The Guildhall is dedicated to supporting research efforts at Family Research Center, spanning the past 10 years, to raise awareness of dating violence and allow teens to practice assertiveness skills. The Guildhall first created a Half-Life 2 mod (2006) for which a research article was published, Reducing Sexual Victimization Among Adolescent Girls: A Randomized Controlled Pilot Trial of My Voice, My Choice. The Guildhall later implemented the project in Unity 5.1 in 2015 with added VR support.
The Guildhall is now developing The Avatars Project, a further expansion of the first VR simulation. The Avatars Project will simulate the experience of a high school or college student at a party with a counter part to simulate high-stress social situations and train students how to navigate those situations. In addition, the project will add a third scenario where the avatar and the participant will sit in a school setting for the same purposes.
The Guildhall team was comprised of three faculty artists, a contract programmer, two student producers (myself included) and a faculty producer. The project was completed over the period of 8 weeks in conjunction with the SMU Department of Psychology.
This project was part of a class called Directed Focus Study 1 at the Guildhall. Myself and another production student were given the opportunity to run this small project. This was our first experience being largely responsible for an entire project by ourselves. We were developing a porch scene and a school scene. Each one of us was given a scene to produce along with some other responsibilities. This process took place over 8 weeks and we met as a team once a week. What made the project a success was working with several passionate developers. Having artists and a programmer with a ton of experience between them who were excited and engaged with our product was very fruitful. When problems arose, they jumped at the opportunity to solve them. For example, the drinking animation in the Porch scene was troublesome at the beginning. A combination of our developers stepped up to create assets and program certain elements to generate a solution that was acceptable to the clients. The drinking animation is visible in the trailer above. By trusting in our developers and giving the project our best shot as young producers, we ended up hitting our development milestones and finishing the product on time.

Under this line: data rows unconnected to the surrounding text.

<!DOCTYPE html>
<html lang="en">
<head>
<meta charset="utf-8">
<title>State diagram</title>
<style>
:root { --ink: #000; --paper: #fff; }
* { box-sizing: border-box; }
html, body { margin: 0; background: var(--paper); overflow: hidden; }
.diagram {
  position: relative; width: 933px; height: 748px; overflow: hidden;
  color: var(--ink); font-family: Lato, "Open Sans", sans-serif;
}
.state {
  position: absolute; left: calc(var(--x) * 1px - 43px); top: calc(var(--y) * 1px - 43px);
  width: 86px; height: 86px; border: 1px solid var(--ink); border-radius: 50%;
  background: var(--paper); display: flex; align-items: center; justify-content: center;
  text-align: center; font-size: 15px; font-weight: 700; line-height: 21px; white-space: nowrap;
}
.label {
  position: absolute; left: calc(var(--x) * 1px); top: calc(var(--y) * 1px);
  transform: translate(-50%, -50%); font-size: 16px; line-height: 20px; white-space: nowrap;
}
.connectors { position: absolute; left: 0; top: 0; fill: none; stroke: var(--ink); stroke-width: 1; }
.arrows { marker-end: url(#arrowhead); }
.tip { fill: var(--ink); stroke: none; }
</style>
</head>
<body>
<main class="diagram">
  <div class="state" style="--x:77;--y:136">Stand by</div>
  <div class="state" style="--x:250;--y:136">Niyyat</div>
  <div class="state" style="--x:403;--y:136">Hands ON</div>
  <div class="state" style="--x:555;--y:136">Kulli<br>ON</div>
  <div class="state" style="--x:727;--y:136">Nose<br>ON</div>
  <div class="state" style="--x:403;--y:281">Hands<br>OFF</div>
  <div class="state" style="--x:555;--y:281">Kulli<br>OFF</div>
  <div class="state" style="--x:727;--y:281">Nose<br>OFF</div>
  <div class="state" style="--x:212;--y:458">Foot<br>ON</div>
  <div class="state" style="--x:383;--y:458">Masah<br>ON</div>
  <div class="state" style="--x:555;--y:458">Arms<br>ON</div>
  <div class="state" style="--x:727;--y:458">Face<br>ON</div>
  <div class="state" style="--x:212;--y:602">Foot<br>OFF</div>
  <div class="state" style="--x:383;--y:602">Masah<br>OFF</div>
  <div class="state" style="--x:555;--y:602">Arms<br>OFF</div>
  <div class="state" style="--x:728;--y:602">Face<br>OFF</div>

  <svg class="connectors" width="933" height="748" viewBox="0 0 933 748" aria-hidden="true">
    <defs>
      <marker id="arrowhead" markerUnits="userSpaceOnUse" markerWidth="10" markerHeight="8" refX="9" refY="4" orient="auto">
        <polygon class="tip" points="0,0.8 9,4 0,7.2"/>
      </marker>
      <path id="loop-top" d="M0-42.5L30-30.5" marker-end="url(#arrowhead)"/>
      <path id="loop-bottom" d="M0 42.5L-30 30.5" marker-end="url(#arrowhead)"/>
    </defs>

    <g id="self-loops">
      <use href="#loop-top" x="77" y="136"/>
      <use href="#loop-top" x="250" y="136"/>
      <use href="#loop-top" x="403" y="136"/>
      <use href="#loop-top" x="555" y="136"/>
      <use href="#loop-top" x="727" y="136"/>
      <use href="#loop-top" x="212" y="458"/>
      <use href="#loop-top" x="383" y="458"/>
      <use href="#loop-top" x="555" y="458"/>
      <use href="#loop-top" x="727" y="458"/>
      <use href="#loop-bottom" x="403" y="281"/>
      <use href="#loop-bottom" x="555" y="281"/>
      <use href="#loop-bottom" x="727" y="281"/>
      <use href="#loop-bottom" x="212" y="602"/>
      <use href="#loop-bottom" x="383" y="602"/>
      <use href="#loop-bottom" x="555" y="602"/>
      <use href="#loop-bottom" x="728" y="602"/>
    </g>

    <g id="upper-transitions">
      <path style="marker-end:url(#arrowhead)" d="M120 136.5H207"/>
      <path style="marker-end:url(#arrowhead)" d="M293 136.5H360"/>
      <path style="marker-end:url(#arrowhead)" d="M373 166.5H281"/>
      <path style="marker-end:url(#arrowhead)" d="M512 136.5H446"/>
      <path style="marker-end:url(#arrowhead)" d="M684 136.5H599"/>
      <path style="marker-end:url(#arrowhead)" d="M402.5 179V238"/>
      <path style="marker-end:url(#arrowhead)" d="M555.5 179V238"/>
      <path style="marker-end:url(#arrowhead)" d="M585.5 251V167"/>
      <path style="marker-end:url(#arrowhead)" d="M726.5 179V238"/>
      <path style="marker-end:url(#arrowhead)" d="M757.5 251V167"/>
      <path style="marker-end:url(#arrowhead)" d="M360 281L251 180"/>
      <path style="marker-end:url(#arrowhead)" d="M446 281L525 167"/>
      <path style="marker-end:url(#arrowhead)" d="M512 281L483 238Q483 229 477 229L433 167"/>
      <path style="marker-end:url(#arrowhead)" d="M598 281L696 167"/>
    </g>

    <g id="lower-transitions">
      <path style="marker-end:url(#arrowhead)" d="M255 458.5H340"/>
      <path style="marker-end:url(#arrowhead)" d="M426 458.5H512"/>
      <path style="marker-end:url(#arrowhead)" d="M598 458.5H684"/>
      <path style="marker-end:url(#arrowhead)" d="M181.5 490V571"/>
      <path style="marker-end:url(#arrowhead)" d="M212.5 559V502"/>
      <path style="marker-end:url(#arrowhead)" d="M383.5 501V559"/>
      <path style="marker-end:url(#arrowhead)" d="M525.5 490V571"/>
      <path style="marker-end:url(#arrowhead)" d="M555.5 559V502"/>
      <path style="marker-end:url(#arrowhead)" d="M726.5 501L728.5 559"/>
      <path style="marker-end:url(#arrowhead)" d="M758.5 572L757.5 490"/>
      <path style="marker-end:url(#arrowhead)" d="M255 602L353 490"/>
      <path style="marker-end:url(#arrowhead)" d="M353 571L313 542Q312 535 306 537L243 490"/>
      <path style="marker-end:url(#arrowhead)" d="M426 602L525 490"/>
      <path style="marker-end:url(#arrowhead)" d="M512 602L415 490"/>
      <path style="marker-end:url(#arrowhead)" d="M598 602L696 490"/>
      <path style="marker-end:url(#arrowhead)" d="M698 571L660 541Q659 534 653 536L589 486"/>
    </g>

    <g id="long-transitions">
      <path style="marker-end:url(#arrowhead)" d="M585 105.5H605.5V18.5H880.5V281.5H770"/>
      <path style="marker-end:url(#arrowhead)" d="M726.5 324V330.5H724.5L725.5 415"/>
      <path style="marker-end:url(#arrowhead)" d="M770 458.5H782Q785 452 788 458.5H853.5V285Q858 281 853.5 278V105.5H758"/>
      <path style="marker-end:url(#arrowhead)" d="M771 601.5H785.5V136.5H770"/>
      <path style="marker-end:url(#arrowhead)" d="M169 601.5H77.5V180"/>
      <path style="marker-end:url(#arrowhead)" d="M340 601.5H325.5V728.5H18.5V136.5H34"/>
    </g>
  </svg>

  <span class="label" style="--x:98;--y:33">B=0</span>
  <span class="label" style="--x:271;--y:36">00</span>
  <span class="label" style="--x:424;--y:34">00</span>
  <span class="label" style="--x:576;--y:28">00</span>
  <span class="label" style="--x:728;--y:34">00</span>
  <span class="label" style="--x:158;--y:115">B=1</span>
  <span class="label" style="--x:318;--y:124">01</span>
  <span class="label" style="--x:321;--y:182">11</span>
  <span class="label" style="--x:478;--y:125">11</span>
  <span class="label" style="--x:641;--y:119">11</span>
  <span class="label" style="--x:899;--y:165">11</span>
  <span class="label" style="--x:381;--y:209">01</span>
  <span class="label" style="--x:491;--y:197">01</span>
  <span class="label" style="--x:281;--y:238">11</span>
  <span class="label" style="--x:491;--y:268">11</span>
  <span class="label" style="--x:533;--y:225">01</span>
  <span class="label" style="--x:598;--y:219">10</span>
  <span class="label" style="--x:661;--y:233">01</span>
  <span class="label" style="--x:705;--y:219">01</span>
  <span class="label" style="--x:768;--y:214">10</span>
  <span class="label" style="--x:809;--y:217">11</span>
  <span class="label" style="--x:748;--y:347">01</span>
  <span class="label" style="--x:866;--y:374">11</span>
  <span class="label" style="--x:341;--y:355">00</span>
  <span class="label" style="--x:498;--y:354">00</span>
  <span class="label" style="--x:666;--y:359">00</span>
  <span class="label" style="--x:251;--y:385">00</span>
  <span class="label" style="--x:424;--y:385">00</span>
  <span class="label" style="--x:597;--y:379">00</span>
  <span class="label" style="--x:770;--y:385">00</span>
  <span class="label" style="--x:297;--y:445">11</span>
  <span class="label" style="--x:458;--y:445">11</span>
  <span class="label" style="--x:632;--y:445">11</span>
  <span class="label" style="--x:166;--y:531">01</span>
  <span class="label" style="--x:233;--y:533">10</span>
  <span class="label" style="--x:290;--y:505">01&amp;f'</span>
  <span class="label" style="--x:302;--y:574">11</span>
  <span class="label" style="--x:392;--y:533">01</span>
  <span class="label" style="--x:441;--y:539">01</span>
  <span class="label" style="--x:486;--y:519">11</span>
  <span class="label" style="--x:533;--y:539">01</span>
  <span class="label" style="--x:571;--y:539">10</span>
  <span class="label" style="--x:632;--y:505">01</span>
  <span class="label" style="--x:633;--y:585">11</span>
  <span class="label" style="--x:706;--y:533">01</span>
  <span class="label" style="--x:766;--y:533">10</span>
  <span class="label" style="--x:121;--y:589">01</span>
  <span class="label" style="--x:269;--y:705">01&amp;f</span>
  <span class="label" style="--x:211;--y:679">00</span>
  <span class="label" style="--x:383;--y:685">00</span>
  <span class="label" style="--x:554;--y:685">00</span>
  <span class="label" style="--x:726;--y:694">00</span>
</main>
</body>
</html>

While the project could be considered a success, as a learning experience on this short project there were many things that could have been improved. Personally, I felt like meeting once a week with a team was not enough to be able to effectively keep up with the project. So much changes in a week that it's hard to stay current. Additionally, almost all the people working on the project were faculty members. When we had time to check in with them they were often in class. This was unavoidable due to the nature of our schedules, but it worked against us. Additionally, we had no level designers working on this project. Our programmer did an amazing job of getting everything in the game and making it look believable in VR, but having someone more familiar with the engine and level design would have sped up the development of this product.
The biggest takeaway from this project for me was finding the right tool for the job. None of our developers were in the same room. They were close to one another, but not sharing the same space. We also didn't check in on the developers but once a week. This meant we needed to find a tool for task tracking and progress management that would work well for those specific conditions. What we decided early on was that we would use Airtable as a task management system. We embedded it on the team's Wiki, which was where our documentation lived. As the Wiki was frequented often by the developers we figured it would be a good solution. We liked this solution over a physical scrum board because we would be unable to look at the physical scrum board after school hours, but we could check the Airtable from home. Our decision ended up being a functional solution, but it was not the most optimal solution we could have found. At the time, we made the best decision we could, but in retrospect another tool like Jira might have been a better choice. This retrospection on the Avatars Project drove home the importance of finding the right tool to best fit your developers' needs.